Inshore, the boats fishing for roosterfish slow-trolled live bait, searching for the tell-tale comb-like dorsal of feeding roosterfish on lighter spinning gear, ideally just behind the swells the inexorably rolled toward the sandy beaches framed by tropical greenery and soon turned into a wave that thunderously crashed harmlessly against the shore. Anglers on the boat cast surface poppers as close to shore as possible and reeled with long sweeps of the rods which often resulted in vicious strikes from small to medium sized roosters..not the grandes we had hoped for.
When the chatter on the VHF radio confirmed the spinner porpoise had been found and the tuna were biting, inshore boats quickly became offshore boats and raced toward the day's hotspot with anglers keen to hook into tuna.
It was not unusual for those boats to run across sailfish or striped marlin casually swimming and sunning itself on the surface or perhaps leaping about which provided yet another irresistible fishing opportunity and another species against which to pit the new spinning reels.
Throughout the three days, every one accepted the challenge to use and abuse the reels. I watched one angler crank the drag down so tight on a larger reel on a mismatched rod that the rod failed, breaking at the top of the but, and the drag held! On one tuna that I hooked on a spinning reel matched to the correct rod, I applied maximum drag; after the initial run the tuna was completely overwhelmed by the Penn system!

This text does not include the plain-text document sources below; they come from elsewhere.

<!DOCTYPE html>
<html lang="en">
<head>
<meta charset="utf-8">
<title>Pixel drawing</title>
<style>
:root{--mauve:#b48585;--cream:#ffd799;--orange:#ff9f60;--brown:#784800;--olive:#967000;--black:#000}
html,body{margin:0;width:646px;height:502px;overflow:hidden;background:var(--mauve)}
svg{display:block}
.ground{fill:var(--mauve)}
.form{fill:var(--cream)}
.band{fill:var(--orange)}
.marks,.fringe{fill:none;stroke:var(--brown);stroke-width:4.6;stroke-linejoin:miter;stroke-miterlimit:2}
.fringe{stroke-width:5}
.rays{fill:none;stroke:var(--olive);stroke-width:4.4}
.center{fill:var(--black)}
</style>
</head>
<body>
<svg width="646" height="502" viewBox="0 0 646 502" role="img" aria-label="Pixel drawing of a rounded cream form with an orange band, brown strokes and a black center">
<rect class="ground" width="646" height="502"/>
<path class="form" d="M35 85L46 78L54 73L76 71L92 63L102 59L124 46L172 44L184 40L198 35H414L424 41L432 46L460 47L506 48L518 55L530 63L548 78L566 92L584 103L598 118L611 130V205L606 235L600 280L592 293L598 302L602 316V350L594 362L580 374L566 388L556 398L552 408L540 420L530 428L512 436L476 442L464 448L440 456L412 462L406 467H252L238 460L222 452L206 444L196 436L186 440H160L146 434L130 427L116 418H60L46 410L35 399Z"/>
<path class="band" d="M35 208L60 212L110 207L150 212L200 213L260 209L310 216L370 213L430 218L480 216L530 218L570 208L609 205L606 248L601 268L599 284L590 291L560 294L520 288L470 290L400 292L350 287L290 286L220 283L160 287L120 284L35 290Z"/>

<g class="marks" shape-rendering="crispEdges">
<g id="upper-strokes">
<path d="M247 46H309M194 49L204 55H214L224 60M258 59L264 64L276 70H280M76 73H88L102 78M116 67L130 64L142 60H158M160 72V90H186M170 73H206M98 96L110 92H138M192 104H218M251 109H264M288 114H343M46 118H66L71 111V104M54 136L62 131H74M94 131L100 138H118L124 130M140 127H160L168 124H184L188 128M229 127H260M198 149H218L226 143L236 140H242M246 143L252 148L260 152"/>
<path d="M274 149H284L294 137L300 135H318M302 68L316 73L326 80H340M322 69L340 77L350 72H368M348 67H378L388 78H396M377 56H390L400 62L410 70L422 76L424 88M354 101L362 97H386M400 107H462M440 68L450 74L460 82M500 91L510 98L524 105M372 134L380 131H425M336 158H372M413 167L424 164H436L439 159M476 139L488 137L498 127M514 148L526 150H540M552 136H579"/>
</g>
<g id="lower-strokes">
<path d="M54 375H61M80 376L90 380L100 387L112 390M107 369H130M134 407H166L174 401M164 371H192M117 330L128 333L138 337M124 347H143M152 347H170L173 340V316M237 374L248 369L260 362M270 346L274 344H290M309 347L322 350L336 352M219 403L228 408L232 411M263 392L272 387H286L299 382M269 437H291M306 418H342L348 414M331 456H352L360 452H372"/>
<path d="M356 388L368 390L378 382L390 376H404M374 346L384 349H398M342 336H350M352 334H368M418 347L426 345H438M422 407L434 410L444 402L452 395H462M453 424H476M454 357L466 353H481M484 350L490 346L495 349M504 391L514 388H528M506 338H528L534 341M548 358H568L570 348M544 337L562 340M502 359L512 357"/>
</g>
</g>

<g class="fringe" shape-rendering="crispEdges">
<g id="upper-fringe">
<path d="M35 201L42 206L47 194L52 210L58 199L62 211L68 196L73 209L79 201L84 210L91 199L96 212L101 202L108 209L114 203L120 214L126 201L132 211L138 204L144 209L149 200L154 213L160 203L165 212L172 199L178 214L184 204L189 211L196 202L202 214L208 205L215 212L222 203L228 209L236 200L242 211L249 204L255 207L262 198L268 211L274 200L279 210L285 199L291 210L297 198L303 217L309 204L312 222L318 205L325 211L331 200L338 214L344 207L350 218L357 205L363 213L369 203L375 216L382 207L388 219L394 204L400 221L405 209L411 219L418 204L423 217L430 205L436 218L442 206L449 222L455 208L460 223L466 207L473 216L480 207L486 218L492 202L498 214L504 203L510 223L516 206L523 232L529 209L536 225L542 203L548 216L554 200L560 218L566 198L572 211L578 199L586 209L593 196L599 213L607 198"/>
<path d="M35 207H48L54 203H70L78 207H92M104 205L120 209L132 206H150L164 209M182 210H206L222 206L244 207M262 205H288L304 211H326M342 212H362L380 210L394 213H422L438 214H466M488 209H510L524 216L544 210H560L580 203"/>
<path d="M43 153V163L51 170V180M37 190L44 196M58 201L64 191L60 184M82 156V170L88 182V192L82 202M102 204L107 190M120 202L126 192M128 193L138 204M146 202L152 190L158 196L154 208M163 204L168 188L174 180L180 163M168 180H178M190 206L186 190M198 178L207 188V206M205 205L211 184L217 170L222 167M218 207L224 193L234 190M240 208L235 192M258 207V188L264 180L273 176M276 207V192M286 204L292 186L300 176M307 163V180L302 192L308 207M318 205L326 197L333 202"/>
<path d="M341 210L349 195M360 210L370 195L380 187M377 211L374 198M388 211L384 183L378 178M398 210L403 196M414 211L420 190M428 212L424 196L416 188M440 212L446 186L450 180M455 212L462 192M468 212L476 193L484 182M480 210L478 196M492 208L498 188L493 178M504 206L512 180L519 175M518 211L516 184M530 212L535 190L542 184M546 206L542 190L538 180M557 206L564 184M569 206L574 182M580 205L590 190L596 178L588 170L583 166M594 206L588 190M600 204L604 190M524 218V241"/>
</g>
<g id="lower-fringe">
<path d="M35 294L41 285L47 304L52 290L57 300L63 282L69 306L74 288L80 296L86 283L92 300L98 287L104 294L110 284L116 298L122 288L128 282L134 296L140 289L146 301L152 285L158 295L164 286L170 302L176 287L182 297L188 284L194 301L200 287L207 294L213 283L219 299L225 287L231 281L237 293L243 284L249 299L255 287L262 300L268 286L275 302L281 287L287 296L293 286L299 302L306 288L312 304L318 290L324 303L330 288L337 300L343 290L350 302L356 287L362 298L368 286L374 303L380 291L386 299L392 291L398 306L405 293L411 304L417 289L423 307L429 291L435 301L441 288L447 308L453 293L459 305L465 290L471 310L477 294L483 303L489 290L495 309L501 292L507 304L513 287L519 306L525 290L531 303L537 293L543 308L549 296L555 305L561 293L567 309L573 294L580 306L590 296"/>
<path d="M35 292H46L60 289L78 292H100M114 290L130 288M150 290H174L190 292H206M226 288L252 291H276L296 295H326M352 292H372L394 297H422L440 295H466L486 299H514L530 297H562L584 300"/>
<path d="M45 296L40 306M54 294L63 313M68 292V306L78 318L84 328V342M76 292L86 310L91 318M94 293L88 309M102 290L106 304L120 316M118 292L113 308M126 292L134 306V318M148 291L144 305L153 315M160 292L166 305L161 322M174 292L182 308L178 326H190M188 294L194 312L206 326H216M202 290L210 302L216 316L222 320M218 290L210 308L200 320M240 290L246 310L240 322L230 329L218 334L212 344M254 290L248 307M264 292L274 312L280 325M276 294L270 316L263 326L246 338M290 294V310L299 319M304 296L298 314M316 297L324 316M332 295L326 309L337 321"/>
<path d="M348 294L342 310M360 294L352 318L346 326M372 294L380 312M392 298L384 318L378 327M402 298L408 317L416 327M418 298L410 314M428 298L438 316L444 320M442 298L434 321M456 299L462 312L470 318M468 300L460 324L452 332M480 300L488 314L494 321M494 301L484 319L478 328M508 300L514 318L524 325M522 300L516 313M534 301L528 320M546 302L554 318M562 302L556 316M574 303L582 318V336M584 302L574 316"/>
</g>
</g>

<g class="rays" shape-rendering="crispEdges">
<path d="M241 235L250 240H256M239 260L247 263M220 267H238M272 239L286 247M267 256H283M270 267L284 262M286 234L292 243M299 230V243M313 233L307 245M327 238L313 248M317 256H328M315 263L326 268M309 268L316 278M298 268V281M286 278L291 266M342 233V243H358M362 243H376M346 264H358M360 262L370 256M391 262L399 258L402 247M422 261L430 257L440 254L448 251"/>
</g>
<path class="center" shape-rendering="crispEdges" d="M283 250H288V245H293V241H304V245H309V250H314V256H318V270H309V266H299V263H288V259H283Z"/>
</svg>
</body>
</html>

Gary Caputi, Striper Online, put it as well as anyone "The new Spinfisher V line of reels from Penn is a major breakthrough in quality and price point. It offers features that are only found on reels costing for or five times as much, like a sealed drag and gear case. The drag system is as good as it gets, actually a direct copy of the system on their $900 Torque spinning reels. It's built tough and the price point for each size in the series is going to make it a hard act to follow for the competition.
This newly designed and reconfigured Fifth Generation Penn's Spinfisher V lived up to the claim that it was the "toughest spinning reel Penn ever made" . It's a spinning reel that would be welcomed in any angler's arsenal regardless of the size fish that was targeted-a far cry from the original model-which should quickly gain favor and acceptance like its ancestor, the 1963 greenie.
Aptly named, Penns Fifth Generation Spinfisher V is better than many other reels costing five times as much, or to be concise, the V is simply five times better.